■ **Assignment**: Your task is to copy each line of the records that includes the string "gradientNoise".

══ Supplied data

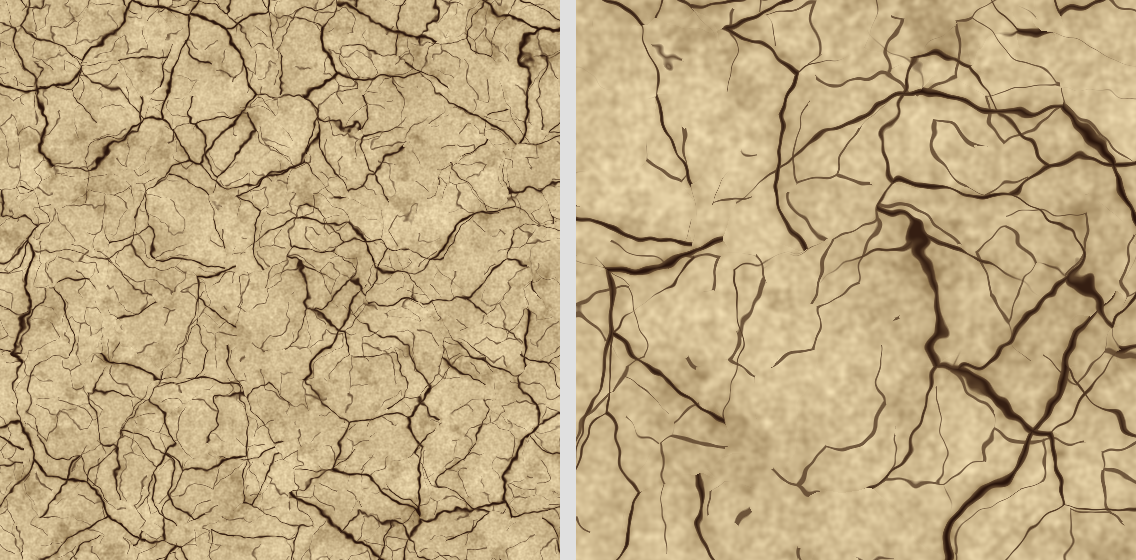
Left, the full canvas; right, a detail of the centre.
Give the GLSL for this texture, as a Shadertoy shader.

```glsl
const vec3 PALE_CLAY = vec3(0.89, 0.81, 0.64);
const vec3 TAN_CLAY = vec3(0.60, 0.50, 0.34);
const vec3 CRACK_WALL = vec3(0.37, 0.27, 0.175);
const vec3 CRACK_FLOOR = vec3(0.16, 0.08, 0.045);

// Per crack layer: cells per canvas, half width, weakest edge strength
const vec3 MAIN_CRACKS = vec3(6.6, 0.0027, -0.15);
const vec3 SIDE_CRACKS = vec3(13.0, 0.0016, -0.55);
const vec3 HAIR_CRACKS = vec3(29.0, 0.0010, -1.2);
const float SWELL = 0.85;
const float RAGGEDNESS = 0.9;
const float RAGGED_SCALE = 85.0;

const float CLAY_TONE = 0.22;
const float PATCH_SCALE = 9.0;
const float PATCH_CONTRAST = 0.33;
const float STAIN_SCALE = 13.0;
const float STAIN_CONTRAST = 0.42;
const float PLATE_CONTRAST = 0.10;
const float GRAIN_SCALE = 105.0;
const float GRAIN_CONTRAST = 0.36;
const float WARP_SCALE = 7.0;
const float WARP_STRENGTH = 0.38;
const float HALO_WIDTH = 0.0035;
const float HALO_STRENGTH = 0.55;

vec2 hash2(vec2 p) {
    vec3 q = fract(p.xyx * vec3(0.1031, 0.1030, 0.0973));
    q += dot(q, q.yzx + 33.33);
    return fract((q.xx + q.yz) * q.zy);
}

float cornerSlope(vec2 cell, vec2 corner, vec2 f) {
    return dot(hash2(cell + corner) * 2.0 - 1.0, f - corner);
}

float gradientNoise(vec2 p) {
    vec2 cell = floor(p);
    vec2 f = fract(p);
    vec2 u = f * f * f * (f * (f * 6.0 - 15.0) + 10.0);
    float low = mix(cornerSlope(cell, vec2(0, 0), f), cornerSlope(cell, vec2(1, 0), f), u.x);
    float high = mix(cornerSlope(cell, vec2(0, 1), f), cornerSlope(cell, vec2(1, 1), f), u.x);
    return mix(low, high, u.y);
}

float fbm(vec2 p) {
    float sum = 0.0;
    float gain = 1.0;
    for (int i = 0; i < 5; i++) {
        sum += gain * gradientNoise(p);
        p = mat2(1.6, 1.2, -1.2, 1.6) * p + 17.3;
        gain *= 0.68;
    }
    return sum;
}

// Bends straight cell borders into jagged ones
vec2 warp(vec2 p) {
    vec2 bend = vec2(0.0);
    float scale = WARP_SCALE;
    for (int i = 0; i < 4; i++) {
        vec2 q = p * scale + 11.0;
        bend += vec2(gradientNoise(q), gradientNoise(q + 53.7)) / scale;
        scale *= 2.4;
    }
    return p + bend * WARP_STRENGTH;
}

// Returns depth inside the crack, crack strength and plate hash
vec3 crackLayer(vec2 p, vec3 layer, float seed) {
    vec2 q = p * layer.x + seed;
    vec2 home = floor(q);
    vec2 nearest = vec2(0.0);
    vec2 toNearest = vec2(0.0);
    float best = 1e3;
    for (int y = -1; y <= 1; y++)
    for (int x = -1; x <= 1; x++) {
        vec2 cell = home + vec2(x, y);
        vec2 offset = cell + hash2(cell) - q;
        float d = dot(offset, offset);
        if (d < best) {
            best = d;
            nearest = cell;
            toNearest = offset;
        }
    }

    // Each border has its own strength; noise makes it swell, fade and fray
    float swell = SWELL * gradientNoise(q * 1.3 + 31.0);
    float fray = 1.0 + RAGGEDNESS * gradientNoise(p * RAGGED_SCALE + seed);
    vec2 crack = vec2(-1.0, 0.0);
    for (int y = -2; y <= 2; y++)
    for (int x = -2; x <= 2; x++) {
        vec2 cell = nearest + vec2(x, y);
        if (x == 0 && y == 0) continue;
        vec2 offset = cell + hash2(cell) - q;
        float d = dot(0.5 * (offset + toNearest), normalize(offset - toNearest)) / layer.x;
        float chance = hash2(cell + nearest + 71.0).x;
        float strength = clamp(mix(layer.z, 1.2, chance) + swell, 0.0, 1.05);
        float depth = layer.y * strength * fray - d;
        if (strength > 0.0 && depth > crack.x) crack = vec2(depth, strength);
    }
    return vec3(crack, hash2(nearest + 19.0).y);
}

float coverage(vec2 crack, float pixel) {
    return clamp(crack.x / pixel + 0.5, 0.0, 1.0) * smoothstep(0.0, 0.35, crack.y);
}

void mainImage(out vec4 fragColor, in vec2 fragCoord) {
    float pixel = 1.0 / iResolution.y;
    vec2 p = fragCoord * pixel;
    vec2 bent = warp(p);
    vec3 mainCrack = crackLayer(bent, MAIN_CRACKS, 3.7);
    vec3 sideCrack = crackLayer(bent, SIDE_CRACKS, 41.2);
    vec3 hairCrack = crackLayer(bent, HAIR_CRACKS, 87.9);

    // Clay: mottled patches, brown stains, plate tint and grain
    float tone = CLAY_TONE + PATCH_CONTRAST * fbm(p * PATCH_SCALE);
    tone += STAIN_CONTRAST * smoothstep(0.12, 0.6, fbm(p * STAIN_SCALE + 90.0));
    tone += PLATE_CONTRAST * (sideCrack.z - 0.5);
    tone += GRAIN_CONTRAST * (gradientNoise(p * GRAIN_SCALE) + gradientNoise(p * GRAIN_SCALE * 2.1));

    // Crumbling brown rims
    vec2 rims = vec2(mainCrack.y, 0.6 * sideCrack.y);
    rims *= exp(min(vec2(mainCrack.x, sideCrack.x), 0.0) / HALO_WIDTH);
    tone += HALO_STRENGTH * max(rims.x, rims.y);
    vec3 color = mix(PALE_CLAY, TAN_CLAY, clamp(tone, -0.2, 1.2));

    // Cracks: hairlines first, then walls and dark floors
    color = mix(color, CRACK_WALL, 0.85 * coverage(hairCrack.xy, pixel));
    color = mix(color, CRACK_WALL, coverage(sideCrack.xy, pixel));
    color = mix(color, CRACK_WALL, coverage(mainCrack.xy, pixel));
    float sideFloor = smoothstep(0.0, SIDE_CRACKS.y * 1.1, sideCrack.x);
    float mainFloor = smoothstep(0.0, MAIN_CRACKS.y, mainCrack.x);
    color = mix(color, CRACK_FLOOR, max(0.8 * sideFloor, mainFloor));
    fragColor = vec4(color, 1.0);
}
```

════

■ **Task output**:
float gradientNoise(vec2 p) {
        sum += gain * gradientNoise(p);
        bend += vec2(gradientNoise(q), gradientNoise(q + 53.7)) / scale;
    float swell = SWELL * gradientNoise(q * 1.3 + 31.0);
    float fray = 1.0 + RAGGEDNESS * gradientNoise(p * RAGGED_SCALE + seed);
    tone += GRAIN_CONTRAST * (gradientNoise(p * GRAIN_SCALE) + gradientNoise(p * GRAIN_SCALE * 2.1));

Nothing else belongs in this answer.